New York’s Department of Financial Services, one of the most powerful state regulators in the country, has launched an investigation into Intuit, the maker of the leading tax preparation software TurboTax, according to a person familiar with the matter.
DFS is also investigating H&R Block and two other tax prep companies.
The agency served subpoenas to all four companies this week, seeking a wide range of documents about the Free File program and the companies’ marketing practices. The tax software industry has an agreement with the IRS promising to give free tax preparation and filing services to Americans who earn below $66,000 a year.
In a series of stories in recent weeks, ProPublica has detailed how the companies had a deliberate strategy to steer customers away from the free product and into paid versions in deceptive ways. The companies hid their free offerings from Google, and Intuit lied to some customers who sought refunds in the wake of the reporting.
The investigation, which Gov. Andrew Cuomo called for last week, is being run out of the Department of Financial Services’ Consumer Protection and Financial Enforcement Division. The agency regulates financial services in New York state. Intuit also holds a license from the agency to be a money transmitter.
The Intuit subpoena seeks internal marketing materials that would shed light on the company’s purchase of Google ads on particular search terms as well as documents related to code that hid the TurboTax Free File page from search engines, the person said. It also seeks records that show how many New Yorkers used paid TurboTax products even though they were eligible for the Free File product.
Two other companies that signed on to the IRS’ Free File deal, TaxSlayer and Drake Software, which runs 1040.com, were also served with subpoenas.

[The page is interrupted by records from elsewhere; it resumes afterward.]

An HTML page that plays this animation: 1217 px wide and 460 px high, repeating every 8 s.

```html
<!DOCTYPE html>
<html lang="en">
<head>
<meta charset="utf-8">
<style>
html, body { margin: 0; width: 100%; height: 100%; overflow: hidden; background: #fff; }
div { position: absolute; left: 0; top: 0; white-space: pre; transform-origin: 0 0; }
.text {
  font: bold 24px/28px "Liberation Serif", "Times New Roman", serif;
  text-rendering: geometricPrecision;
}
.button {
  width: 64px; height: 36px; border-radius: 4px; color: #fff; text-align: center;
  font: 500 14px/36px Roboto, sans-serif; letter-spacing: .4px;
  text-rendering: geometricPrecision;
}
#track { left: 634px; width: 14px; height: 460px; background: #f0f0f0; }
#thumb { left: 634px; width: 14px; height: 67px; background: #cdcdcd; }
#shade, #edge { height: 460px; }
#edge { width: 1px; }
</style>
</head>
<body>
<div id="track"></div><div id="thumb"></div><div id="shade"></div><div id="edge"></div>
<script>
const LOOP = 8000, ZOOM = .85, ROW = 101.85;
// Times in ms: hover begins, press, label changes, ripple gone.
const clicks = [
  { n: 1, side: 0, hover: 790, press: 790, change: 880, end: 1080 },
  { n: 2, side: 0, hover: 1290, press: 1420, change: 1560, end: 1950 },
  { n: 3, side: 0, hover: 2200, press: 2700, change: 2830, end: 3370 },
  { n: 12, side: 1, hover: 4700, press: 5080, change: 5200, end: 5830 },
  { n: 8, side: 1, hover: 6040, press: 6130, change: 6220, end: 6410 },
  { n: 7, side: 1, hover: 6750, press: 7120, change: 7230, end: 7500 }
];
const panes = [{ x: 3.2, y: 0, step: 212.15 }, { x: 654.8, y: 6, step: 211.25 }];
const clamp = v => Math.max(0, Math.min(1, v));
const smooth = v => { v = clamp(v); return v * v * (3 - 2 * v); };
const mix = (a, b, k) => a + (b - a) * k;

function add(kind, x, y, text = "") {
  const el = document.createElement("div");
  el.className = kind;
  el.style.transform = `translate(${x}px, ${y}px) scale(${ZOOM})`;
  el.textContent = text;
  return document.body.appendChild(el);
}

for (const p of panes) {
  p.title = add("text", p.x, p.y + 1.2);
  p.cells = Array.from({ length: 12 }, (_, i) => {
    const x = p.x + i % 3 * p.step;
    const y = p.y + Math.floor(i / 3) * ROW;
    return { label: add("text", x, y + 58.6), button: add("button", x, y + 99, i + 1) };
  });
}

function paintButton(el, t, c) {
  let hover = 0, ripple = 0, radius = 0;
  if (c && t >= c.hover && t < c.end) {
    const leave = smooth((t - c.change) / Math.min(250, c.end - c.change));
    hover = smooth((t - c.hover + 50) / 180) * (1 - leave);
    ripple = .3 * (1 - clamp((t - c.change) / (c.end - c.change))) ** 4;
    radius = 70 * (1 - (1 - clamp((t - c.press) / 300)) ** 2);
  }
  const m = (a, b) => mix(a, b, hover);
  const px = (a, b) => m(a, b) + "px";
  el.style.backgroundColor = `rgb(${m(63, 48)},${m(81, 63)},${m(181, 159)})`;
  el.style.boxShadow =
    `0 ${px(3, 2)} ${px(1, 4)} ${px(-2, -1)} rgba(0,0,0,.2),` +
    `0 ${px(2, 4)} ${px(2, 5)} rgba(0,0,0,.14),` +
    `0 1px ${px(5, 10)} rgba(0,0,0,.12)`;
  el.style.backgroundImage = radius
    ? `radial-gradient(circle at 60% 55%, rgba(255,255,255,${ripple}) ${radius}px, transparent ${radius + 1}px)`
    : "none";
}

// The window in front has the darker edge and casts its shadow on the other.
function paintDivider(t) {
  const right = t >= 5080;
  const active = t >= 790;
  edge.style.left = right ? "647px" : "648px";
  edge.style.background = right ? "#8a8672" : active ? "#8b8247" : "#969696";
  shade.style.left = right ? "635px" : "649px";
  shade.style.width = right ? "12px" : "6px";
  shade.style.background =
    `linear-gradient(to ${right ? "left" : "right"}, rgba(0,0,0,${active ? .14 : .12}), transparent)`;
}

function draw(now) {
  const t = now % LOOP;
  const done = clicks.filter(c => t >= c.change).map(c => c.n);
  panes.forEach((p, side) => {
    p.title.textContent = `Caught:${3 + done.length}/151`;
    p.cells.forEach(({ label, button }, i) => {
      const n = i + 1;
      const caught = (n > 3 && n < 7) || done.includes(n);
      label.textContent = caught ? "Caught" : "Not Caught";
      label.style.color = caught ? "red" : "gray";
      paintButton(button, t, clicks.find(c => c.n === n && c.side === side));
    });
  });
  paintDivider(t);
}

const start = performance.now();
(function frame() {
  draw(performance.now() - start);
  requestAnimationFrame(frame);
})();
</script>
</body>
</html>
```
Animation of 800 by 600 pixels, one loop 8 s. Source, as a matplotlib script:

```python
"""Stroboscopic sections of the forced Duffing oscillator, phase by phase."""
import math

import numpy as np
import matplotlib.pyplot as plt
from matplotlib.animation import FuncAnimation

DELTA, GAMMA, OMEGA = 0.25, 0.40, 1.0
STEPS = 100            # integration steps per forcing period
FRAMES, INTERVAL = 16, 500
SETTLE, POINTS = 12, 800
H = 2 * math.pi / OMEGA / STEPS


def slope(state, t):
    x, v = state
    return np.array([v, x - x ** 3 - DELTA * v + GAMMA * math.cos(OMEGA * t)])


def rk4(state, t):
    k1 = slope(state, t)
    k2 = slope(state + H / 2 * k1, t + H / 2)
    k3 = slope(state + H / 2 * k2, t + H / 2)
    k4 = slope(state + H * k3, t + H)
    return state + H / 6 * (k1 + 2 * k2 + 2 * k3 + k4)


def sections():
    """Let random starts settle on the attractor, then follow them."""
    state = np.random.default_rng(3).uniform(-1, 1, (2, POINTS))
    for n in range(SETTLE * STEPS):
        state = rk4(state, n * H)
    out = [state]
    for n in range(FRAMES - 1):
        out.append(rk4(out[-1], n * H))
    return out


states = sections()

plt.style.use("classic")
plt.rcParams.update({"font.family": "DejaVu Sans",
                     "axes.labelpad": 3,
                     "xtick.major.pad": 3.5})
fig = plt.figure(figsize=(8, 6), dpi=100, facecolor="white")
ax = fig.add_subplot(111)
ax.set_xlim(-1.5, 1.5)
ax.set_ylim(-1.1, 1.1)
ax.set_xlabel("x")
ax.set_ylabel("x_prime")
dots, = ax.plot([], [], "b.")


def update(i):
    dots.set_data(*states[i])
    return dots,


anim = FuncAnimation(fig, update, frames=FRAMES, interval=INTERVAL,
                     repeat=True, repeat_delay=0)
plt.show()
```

The companies have until May 30 to respond.
An Intuit spokesman said “we will be cooperating with the agency’s review.” An H&R Block spokeswoman said that “we review and respond to all subpoenas we receive.” Spokespeople for the other two companies didn’t immediately respond to requests for comment.
The New York subpoenas follow lawsuits that were filed privately in California and by the Los Angeles city attorney against the tax software companies in recent weeks.